What is required — Within the material below, count how many lines contain "href". Answer with only that number.

Input data —
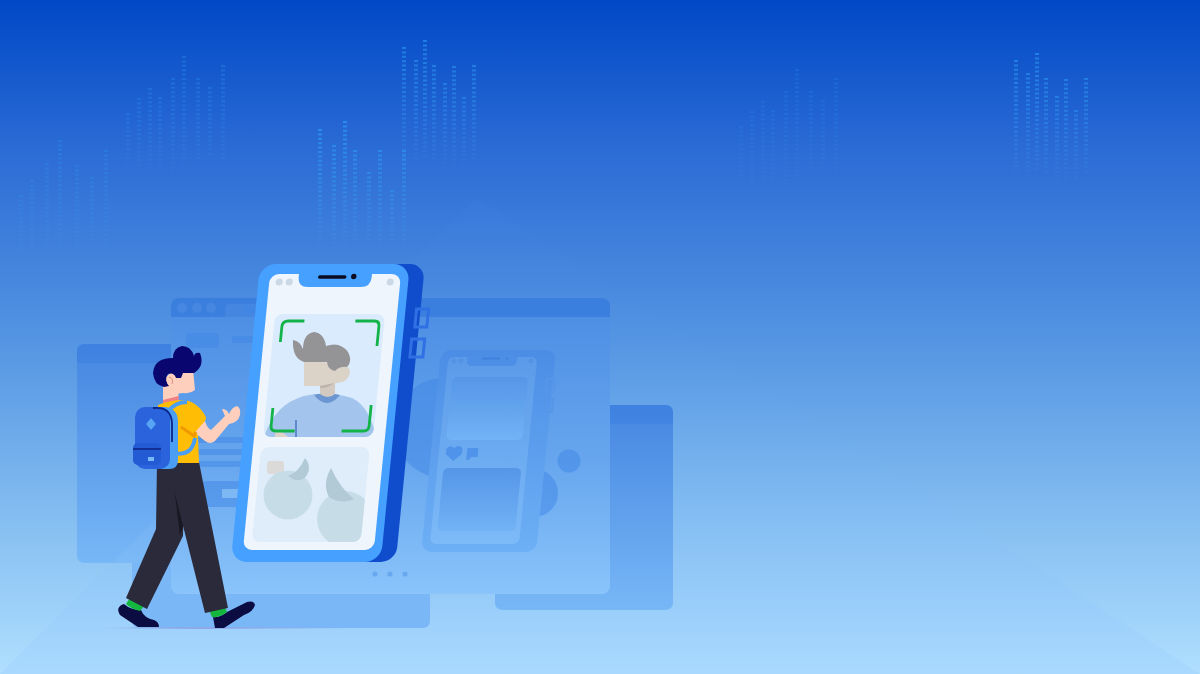
<!DOCTYPE html>
<html lang="en">
<head>
<meta charset="utf-8">
<title>Face scan banner</title>
<style>
:root {
  --sky-top: #0048c6;
  --sky-mid: #5394e2;
  --sky-low: #b0dfff;
  --phone: #46a0ff;
  --phone-side: #104dcc;
  --screen: #eff5fd;
  --card: #d9ebfc;
  --scan: #13b34a;
  --skin: #ffcfbd;
  --hair: #09066f;
  --shirt: #ffbd05;
  --trousers: #2b2a3b;
  --trousers-dark: #181823;
  --shoe: #0b0c42;
  --bag: #2b63dc;
  --strap: #4a9ff5;
}
html, body { margin: 0; height: 100%; overflow: hidden; background: var(--sky-low); }
.banner { display: block; width: 1200px; height: 674px; }
.columns { fill: none; stroke-width: 4; stroke-dasharray: 2 2.4; }
.window-bar { fill: #2b73da; opacity: .28; }
.main-bar { fill: #2b73da; opacity: .5; }
.ghost { fill: #3f86e6; opacity: .5; }
.scan { fill: none; stroke: var(--scan); stroke-width: 2.8; }
.key { fill: none; stroke: #2f70e4; stroke-width: 3; }
</style>
</head>
<body>
<svg class="banner" viewBox="0 0 1200 674" role="img" aria-label="A student with a backpack walks towards a large phone scanning a face">
  <defs>
    <linearGradient id="sky" x1="0" y1="0" x2="0" y2="1">
      <stop offset="0" stop-color="var(--sky-top)"/>
      <stop offset=".22" stop-color="#2b6bd5"/>
      <stop offset=".5" stop-color="var(--sky-mid)"/>
      <stop offset=".78" stop-color="#86bff1"/>
      <stop offset="1" stop-color="var(--sky-low)"/>
    </linearGradient>
    <linearGradient id="beam" x1="0" y1="0" x2="0" y2="1">
      <stop offset="0" stop-color="#4a90ee" stop-opacity=".08"/>
      <stop offset=".25" stop-color="#5a9cf0" stop-opacity=".03"/>
      <stop offset=".6" stop-color="#7ab8f8" stop-opacity=".14"/>
      <stop offset="1" stop-color="#a5d5fd" stop-opacity=".6"/>
    </linearGradient>
    <linearGradient id="pane" x1="0" y1="0" x2="0" y2="1">
      <stop offset="0" stop-color="#4586e1"/>
      <stop offset="1" stop-color="#78b7f6"/>
    </linearGradient>
    <linearGradient id="main-pane" x1="0" y1="0" x2="0" y2="1">
      <stop offset="0" stop-color="#4a8ce3"/>
      <stop offset=".55" stop-color="#67a6ee"/>
      <stop offset="1" stop-color="#8ac4fb"/>
    </linearGradient>
    <linearGradient id="ghost-body" x1="0" y1="0" x2="0" y2="1">
      <stop offset="0" stop-color="#4b8de5"/>
      <stop offset="1" stop-color="#6eb0f5"/>
    </linearGradient>
    <linearGradient id="ghost-screen" x1="0" y1="0" x2="0" y2="1">
      <stop offset="0" stop-color="#5b9ae8"/>
      <stop offset="1" stop-color="#7cbaf8"/>
    </linearGradient>
    <linearGradient id="ghost-card" x1="0" y1="0" x2="0" y2="1">
      <stop offset="0" stop-color="#5596e8"/>
      <stop offset="1" stop-color="#72b2f5"/>
    </linearGradient>
    <linearGradient id="column-fade" gradientUnits="userSpaceOnUse" x1="0" y1="0" x2="0" y2="140">
      <stop offset="0" stop-color="#2b98f2" stop-opacity=".75"/>
      <stop offset=".45" stop-color="#2f98f2" stop-opacity=".55"/>
      <stop offset=".95" stop-color="#4aa5f6" stop-opacity="0"/>
    </linearGradient>
    <linearGradient id="ground" x1="0" y1="0" x2="1" y2="0">
      <stop offset="0" stop-color="#8ea8e8" stop-opacity="0"/>
      <stop offset=".4" stop-color="#8ea8e8"/>
      <stop offset="1" stop-color="#8ea8e8" stop-opacity="0"/>
    </linearGradient>
    <path id="tall-columns" class="columns" stroke="url(#column-fade)" d="M3 7V120M15 20V122M24 0V118M33 25V122M44 43V132M53 26V140M63 57V128M73 25V122"/>
    <path id="wide-columns" class="columns" stroke="url(#column-fade)" d="M2 57V110M13 42V115M24 32V112M34 41V112M47 22V118M58 0V110M72 22V105M84 31V100M97 9V105"/>
    <path id="long-columns" class="columns" stroke="url(#column-fade)" d="M3 8V130M17 24V126M28 0V125M38 29V122M52 51V126M63 29V128M75 69V120M87 29V125"/>
    <path id="short-columns" class="columns" stroke="url(#column-fade)" d="M4 55V110M15 40V112M30 23V110M43 0V110M60 25V108M75 37V100M89 10V108"/>
    <clipPath id="portrait-clip"><rect x="20" y="50" width="110" height="123" rx="8"/></clipPath>
    <clipPath id="goods-clip"><rect x="19" y="183" width="109" height="95" rx="8"/></clipPath>
    <clipPath id="main-clip"><rect x="171" y="298" width="439" height="296" rx="8"/></clipPath>
  </defs>

  <!-- Backdrop -->
  <rect width="1200" height="674" fill="url(#sky)"/>
  <polygon points="477,198 1200,674 0,674" fill="url(#beam)"/>
  <g id="data-columns">
    <use href="#tall-columns" x="401" y="40" opacity=".85"/>
    <use href="#tall-columns" x="1013" y="53" opacity=".85"/>
    <use href="#long-columns" x="317" y="121"/>
    <use href="#wide-columns" x="126" y="56" opacity=".45"/>
    <use href="#wide-columns" x="739" y="69" opacity=".3"/>
    <use href="#short-columns" x="17" y="140" opacity=".42"/>
  </g>

  <!-- Browser windows -->
  <g id="back-windows">
    <rect x="132" y="480" width="298" height="148" rx="7" fill="#7ab7f6"/>
    <rect x="77" y="344" width="200" height="219" rx="7" fill="url(#pane)"/>
    <path class="window-bar" d="M77 363V351Q77 344 84 344H200V363Z"/>
    <rect x="495" y="405" width="178" height="205" rx="7" fill="url(#pane)"/>
    <path class="window-bar" d="M495 424V412Q495 405 502 405H666Q673 405 673 412V424Z"/>
    <polygon points="153,522 171,504 171,563 112,563" fill="#8ac4fb" opacity=".2"/>
  </g>
  <g id="main-window" clip-path="url(#main-clip)">
    <rect x="171" y="298" width="439" height="296" fill="url(#main-pane)"/>
    <rect class="main-bar" x="171" y="298" width="439" height="19"/>
    <path d="M225 317V309Q225 304 230 304H270V317Z" fill="#4586e1"/>
    <g fill="#4687e1"><circle cx="182" cy="308" r="5"/><circle cx="197" cy="308" r="5"/><circle cx="211" cy="308" r="5"/></g>
    <g class="ghost">
      <rect x="243" y="306" width="30" height="8"/>
      <rect x="186" y="333" width="33" height="15" rx="4"/>
      <rect x="232" y="336" width="40" height="7"/>
      <rect x="190" y="437" width="70" height="6"/><rect x="190" y="449" width="70" height="6"/><rect x="190" y="461" width="70" height="6"/>
      <rect x="200" y="481" width="70" height="26" rx="7"/>
      <circle cx="444" cy="428" r="50"/>
      <circle cx="534" cy="493" r="24"/>
      <circle cx="569" cy="461" r="11.5"/>
    </g>
    <rect x="222" y="489" width="20" height="9" fill="#7db8f5"/>
    <g fill="#68a8f0"><circle cx="375" cy="574" r="2.6"/><circle cx="390" cy="574" r="2.6"/><circle cx="405" cy="574" r="2.6"/></g>
  </g>

  <!-- Faded second phone -->
  <g id="ghost-phone" transform="translate(441 350) skewX(-5.6)">
    <rect x="14" width="101" height="202" rx="10" fill="url(#ghost-body)"/>
    <rect width="103" height="202" rx="10" fill="url(#ghost-body)"/>
    <rect x="8" y="7" width="89" height="187" rx="6" fill="url(#ghost-screen)"/>
    <path d="M27 6H77V11Q77 16 71 16H33Q27 16 27 11Z" fill="#4d8fe6"/>
    <path d="M42 8.500H60M66 8.500H68" stroke="#3f80dd" stroke-width="2"/>
    <g fill="#5393e6"><circle cx="14" cy="11" r="2.500"/><circle cx="21" cy="11" r="2.500"/><circle cx="91" cy="11" r="2.500"/></g>
    <rect x="14" y="27" width="76" height="63" rx="5" fill="url(#ghost-card)"/>
    <rect x="14" y="118" width="78" height="63" rx="5" fill="url(#ghost-card)"/>
    <path d="M23 111L15 104V99Q18 94 23 98Q27 94 31 98V104ZM36 98H47V107H41L38 110H36Z" fill="#4f93ea"/>
    <g fill="none" stroke="#5596e9" stroke-width="2"><rect x="109" y="29" width="8" height="13"/><rect x="109" y="49" width="8" height="13"/></g>
  </g>

  <!-- Phone -->
  <g id="phone" transform="translate(260 264) skewX(-5.6)">
    <rect x="20" width="145" height="298" rx="15" fill="var(--phone-side)"/>
    <rect width="150" height="298" rx="16" fill="var(--phone)"/>
    <rect x="11" y="10" width="131" height="276" rx="9" fill="var(--screen)"/>
    <path d="M40 9H113V13Q113 23 103 23H50Q40 23 40 13Z" fill="var(--phone)"/>
    <path d="M61 13H86" stroke="#0b0b22" stroke-width="3.500" stroke-linecap="round"/>
    <circle cx="95" cy="12.500" r="2.700" fill="#0b0b22"/>
    <g fill="#cbd8e5"><circle cx="21" cy="18" r="3.500"/><circle cx="31" cy="18" r="3.500"/><circle cx="132" cy="18" r="3.500"/></g>
    <rect class="key" x="161" y="45" width="12" height="18"/>
    <rect class="key" x="159" y="75" width="13" height="18"/>
    <rect x="20" y="50" width="110" height="123" rx="8" fill="var(--card)"/>
    <g id="portrait" clip-path="url(#portrait-clip)">
      <g transform="skewX(5.6) translate(-260 -264)">
        <path d="M264 437Q275 404 304 396Q326 390 352 398Q370 407 376 437Z" fill="#a3c4ec"/>
        <path d="M314 395Q327 411 340 395L335 394H318Z" fill="#6c96d2"/>
        <path d="M296 420V437" stroke="#5f8bce" stroke-width="2"/>
        <path d="M275 430Q283 431 288 437H275Z" fill="#dcd3ca"/>
        <path d="M320 376H335V394Q328 400 320 394Z" fill="#d2cac0"/>
        <path d="M304 361L335 363Q350 364 350 372Q349 382 337 383L322 386H304Z" fill="#dbd2c8"/>
        <path d="M320 386L334 383Q329 388 320 388Z" fill="#bdb5ad"/>
        <path d="M304 362Q292 358 293 340Q300 341 303 349Q303 334 314 332Q324 333 326 346Q340 341 348 352Q353 361 347 367Q340 366 335 371Q328 370 327 362Z" fill="#949396"/>
      </g>
    </g>
    <g id="scan-frame" class="scan">
      <path d="M28 78V63Q28 57 34 57H50"/><path d="M101 57H120Q125 57 125 62V82"/>
      <path d="M27 144V162Q27 167 32 167H51"/><path d="M98 167H120Q125 167 125 162V141"/>
    </g>
    <rect x="19" y="183" width="109" height="95" rx="8" fill="#dfedfa"/>
    <g id="fruit" clip-path="url(#goods-clip)">
      <g transform="skewX(5.6) translate(-260 -264)">
        <rect x="267" y="461" width="17" height="13" rx="3" fill="#dcdad8"/>
        <circle cx="288" cy="495" r="24.500" fill="#c6dde8"/>
        <path d="M288 476Q299 472 305 458Q312 466 307 475Q300 485 288 476Z" fill="#b2cad5"/>
        <circle cx="345" cy="519" r="28" fill="#c6dde8"/>
        <path d="M331 468Q322 484 329 497Q341 505 354 499Q340 488 331 468Z" fill="#b2cad5"/>
      </g>
    </g>
  </g>

  <!-- Walking student -->
  <rect x="100" y="627" width="250" height="2" fill="url(#ground)"/>
  <g id="student">
    <g id="shoes" fill="var(--shoe)">
      <path d="M124 604Q131 610 141 610Q144 618 154 620Q159 622 159 627H138L120 615Q115 607 124 604Z"/>
      <path d="M213 617Q220 618 227 612L247 602Q254 600 255 605Q253 612 244 615L224 628H215Z"/>
    </g>
    <g id="socks" fill="#14b83f"><path d="M130 598L144 606L140 611Q131 609 126 604Z"/><path d="M209 610L225 607L227 612Q220 618 212 617Z"/></g>
    <path id="back-leg" d="M157 462H186L183 536L147 609L126 598L156 529Z" fill="var(--trousers)"/>
    <path d="M172 470L187 512L180 536Z" fill="var(--trousers-dark)"/>
    <path id="front-leg" d="M166 462H199L228 608L205 613L174 490Z" fill="var(--trousers)"/>
    <path d="M163 385L179 388L178 402L163 405Z" fill="var(--skin)"/>
    <path d="M163 400L179 396L178 403L163 405Z" fill="#f27f82"/>
    <path d="M158 405Q170 400 184 400Q198 402 206 417L203 428L198 436L199 463H158Z" fill="var(--shirt)"/>
    <path id="arm" d="M194 432L205 421Q207 428 211 430L225 416L222 409Q227 409 229 414Q232 407 237 406Q241 408 240 415Q238 423 229 424L215 441Q210 445 205 441Z" fill="var(--skin)"/>
    <path id="sleeve" d="M182 401Q198 402 206 419L193 435L180 425Z" fill="var(--shirt)"/>
    <path d="M181 427L194 436L196 432" fill="none" stroke="#ef9800" stroke-width="3"/>
    <g id="head">
      <path d="M174 371L193 369L195 390Q190 394 184 393L172 394L163 388Q162 377 174 371Z" fill="var(--skin)"/>
      <path d="M164 387Q154 385 153 373Q154 358 173 358Q173 348 182 346Q191 346 194 356Q195 352 200 353Q205 366 194 373L183 373L181 378L176 378Q174 372 168 374Q164 379 169 386Z" fill="var(--hair)"/>
      <ellipse cx="171" cy="380" rx="4.500" ry="6" fill="var(--skin)"/>
      <path d="M169 377Q174 378 172 384" fill="none" stroke="#d98f80"/>
    </g>
    <g id="backpack">
      <path d="M168 411Q176 402 187 402M174 453Q192 457 195 438" fill="none" stroke="var(--strap)" stroke-width="4"/>
      <path d="M150 407H166Q178 409 178 422V460Q178 469 169 469H148Z" fill="var(--strap)"/>
      <rect x="135" y="407" width="35" height="62" rx="10" fill="var(--bag)"/>
      <path d="M153 408Q171 406 172 423V442" fill="none" stroke="#0c2588" stroke-width="1.800"/>
      <path d="M151 418L156 424L151 430L146 424Z" fill="#56a4f5"/>
      <rect x="133" y="443" width="28" height="22" rx="5" fill="#235bd4"/>
      <path d="M133 449H161" stroke="#0c2588" stroke-width="1.600"/>
      <rect x="148" y="457" width="6" height="4" fill="#79b8fa"/>
    </g>
  </g>
</svg>
</body>
</html>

Result of the exercise — 6